Saved entries:
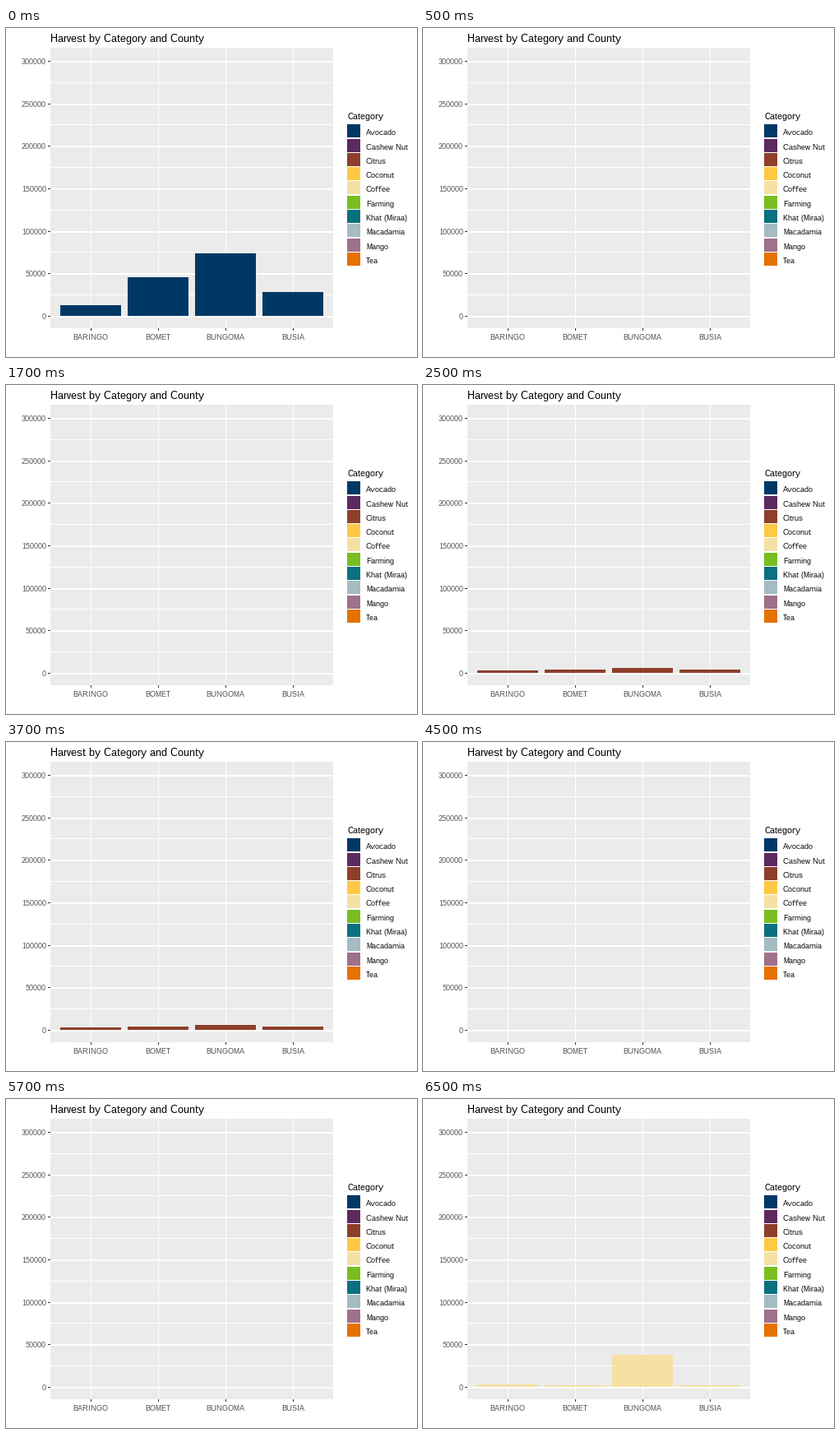
A matplotlib script for the animation above (8 s loop, 500x400 px).

```python
import matplotlib.pyplot as plt
from matplotlib.animation import FuncAnimation
from matplotlib.patches import Rectangle

plt.rcParams.update({"font.family": "Liberation Sans", "text.hinting": "default",
                     "text.hinting_factor": 1, "toolbar": "None"})

WIDTH, HEIGHT, DPI = 500, 400, 100
STEP_MS, STEPS = 500, 16
LEFT, TOP, RIGHT, BOTTOM = 54, 24, 398, 365
ZERO_Y, MAJOR_STEP = 350.5, 51.67

COUNTIES = ["BARINGO", "BOMET", "BUNGOMA", "BUSIA"]
PALETTE = {
    "Avocado": "#003865", "Cashew Nut": "#5D295F", "Citrus": "#8D3F2B",
    "Coconut": "#FFC845", "Coffee": "#F5E1A4", "Farming": "#78BE21",
    "Khat (Miraa)": "#0B7080", "Macadamia": "#A4BCC2", "Mango": "#A0708A",
    "Tea": "#E57200",
}
# start time, category, top edge of each county's bar
SCENES = [
    (0, "Avocado", (337, 303, 274, 321)),
    (500, "Cashew Nut", (350, 350, 350, 350)),
    (2500, "Citrus", (347, 346, 344, 346)),
    (4500, "Coconut", (350, 350, 350, 350)),
    (6500, "Coffee", (347, 348, 311, 348)),
]

fig = plt.figure(figsize=(WIDTH / DPI, HEIGHT / DPI), dpi=DPI, facecolor="white")
ax = fig.add_axes([0, 0, 1, 1])
ax.set(xlim=(0, WIDTH), ylim=(HEIGHT, 0))
ax.axis("off")


def box(x0, y0, x1, y1, color, z=1):
    patch = Rectangle((x0, y0), x1 - x0, y1 - y0, facecolor=color, linewidth=0,
                      antialiased=False, zorder=z)
    return ax.add_patch(patch)


def label(x, baseline, text, px, color="black", align="left"):
    ax.text(x, baseline, text, fontsize=px * 72 / DPI, color=color,
            ha=align, va="baseline", zorder=5)


def draw_panel():
    box(LEFT, TOP, RIGHT, BOTTOM, "#EBEBEB")
    for i in range(7):
        y = int(ZERO_Y - i * MAJOR_STEP)
        box(LEFT, y, RIGHT, y + 2, "white", 2)
        box(LEFT - 3, y, LEFT, y + 1, "#333333", 2)
        label(49, y + 4, str(i * 50000), 9, "#4D4D4D", "right")
        if i < 6:
            minor = int(ZERO_Y - (i + 0.5) * MAJOR_STEP)
            box(LEFT, minor, RIGHT, minor + 1, "white", 2)
    for i, county in enumerate(COUNTIES):
        x = 103 + 82 * i
        box(x, TOP, x + 1, BOTTOM, "white", 2)
        box(x, BOTTOM, x + 1, BOTTOM + 3, "#333333", 2)
        label(x, 379, county, 9, "#4D4D4D", "center")
    label(LEFT, 17, "Harvest by Category and County", 13)


def draw_legend():
    label(415, 111, "Category", 11)
    for i, (name, color) in enumerate(PALETTE.items()):
        y = round(117.3 + 17.28 * i)
        box(415, y, 431, y + 16, color)
        label(438, y + 13, name, 9)


draw_panel()
draw_legend()
bars = [box(66 + 82 * i, 350, 140 + 82 * i, 350, "white", 3) for i in range(4)]


def update(step):
    now = step * STEP_MS
    _, category, tops = [scene for scene in SCENES if scene[0] <= now][-1]
    for bar, top in zip(bars, tops):
        bar.set_y(top)
        bar.set_height(350 - top)
        bar.set_facecolor(PALETTE[category])
        bar.set_visible(top < 350)
    return bars


animation = FuncAnimation(fig, update, frames=STEPS, interval=STEP_MS,
                          repeat=True, repeat_delay=0, blit=False)
plt.show()
```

» Assignment
Please return the records as they stand, word for word, with no pictures.

» Reply to the task
A matplotlib script for the animation above (8 s loop, 500x400 px).

```python
import matplotlib.pyplot as plt
from matplotlib.animation import FuncAnimation
from matplotlib.patches import Rectangle

plt.rcParams.update({"font.family": "Liberation Sans", "text.hinting": "default",
                     "text.hinting_factor": 1, "toolbar": "None"})

WIDTH, HEIGHT, DPI = 500, 400, 100
STEP_MS, STEPS = 500, 16
LEFT, TOP, RIGHT, BOTTOM = 54, 24, 398, 365
ZERO_Y, MAJOR_STEP = 350.5, 51.67

COUNTIES = ["BARINGO", "BOMET", "BUNGOMA", "BUSIA"]
PALETTE = {
    "Avocado": "#003865", "Cashew Nut": "#5D295F", "Citrus": "#8D3F2B",
    "Coconut": "#FFC845", "Coffee": "#F5E1A4", "Farming": "#78BE21",
    "Khat (Miraa)": "#0B7080", "Macadamia": "#A4BCC2", "Mango": "#A0708A",
    "Tea": "#E57200",
}
# start time, category, top edge of each county's bar
SCENES = [
    (0, "Avocado", (337, 303, 274, 321)),
    (500, "Cashew Nut", (350, 350, 350, 350)),
    (2500, "Citrus", (347, 346, 344, 346)),
    (4500, "Coconut", (350, 350, 350, 350)),
    (6500, "Coffee", (347, 348, 311, 348)),
]

fig = plt.figure(figsize=(WIDTH / DPI, HEIGHT / DPI), dpi=DPI, facecolor="white")
ax = fig.add_axes([0, 0, 1, 1])
ax.set(xlim=(0, WIDTH), ylim=(HEIGHT, 0))
ax.axis("off")


def box(x0, y0, x1, y1, color, z=1):
    patch = Rectangle((x0, y0), x1 - x0, y1 - y0, facecolor=color, linewidth=0,
                      antialiased=False, zorder=z)
    return ax.add_patch(patch)


def label(x, baseline, text, px, color="black", align="left"):
    ax.text(x, baseline, text, fontsize=px * 72 / DPI, color=color,
            ha=align, va="baseline", zorder=5)


def draw_panel():
    box(LEFT, TOP, RIGHT, BOTTOM, "#EBEBEB")
    for i in range(7):
        y = int(ZERO_Y - i * MAJOR_STEP)
        box(LEFT, y, RIGHT, y + 2, "white", 2)
        box(LEFT - 3, y, LEFT, y + 1, "#333333", 2)
        label(49, y + 4, str(i * 50000), 9, "#4D4D4D", "right")
        if i < 6:
            minor = int(ZERO_Y - (i + 0.5) * MAJOR_STEP)
            box(LEFT, minor, RIGHT, minor + 1, "white", 2)
    for i, county in enumerate(COUNTIES):
        x = 103 + 82 * i
        box(x, TOP, x + 1, BOTTOM, "white", 2)
        box(x, BOTTOM, x + 1, BOTTOM + 3, "#333333", 2)
        label(x, 379, county, 9, "#4D4D4D", "center")
    label(LEFT, 17, "Harvest by Category and County", 13)


def draw_legend():
    label(415, 111, "Category", 11)
    for i, (name, color) in enumerate(PALETTE.items()):
        y = round(117.3 + 17.28 * i)
        box(415, y, 431, y + 16, color)
        label(438, y + 13, name, 9)


draw_panel()
draw_legend()
bars = [box(66 + 82 * i, 350, 140 + 82 * i, 350, "white", 3) for i in range(4)]


def update(step):
    now = step * STEP_MS
    _, category, tops = [scene for scene in SCENES if scene[0] <= now][-1]
    for bar, top in zip(bars, tops):
        bar.set_y(top)
        bar.set_height(350 - top)
        bar.set_facecolor(PALETTE[category])
        bar.set_visible(top < 350)
    return bars


animation = FuncAnimation(fig, update, frames=STEPS, interval=STEP_MS,
                          repeat=True, repeat_delay=0, blit=False)
plt.show()
```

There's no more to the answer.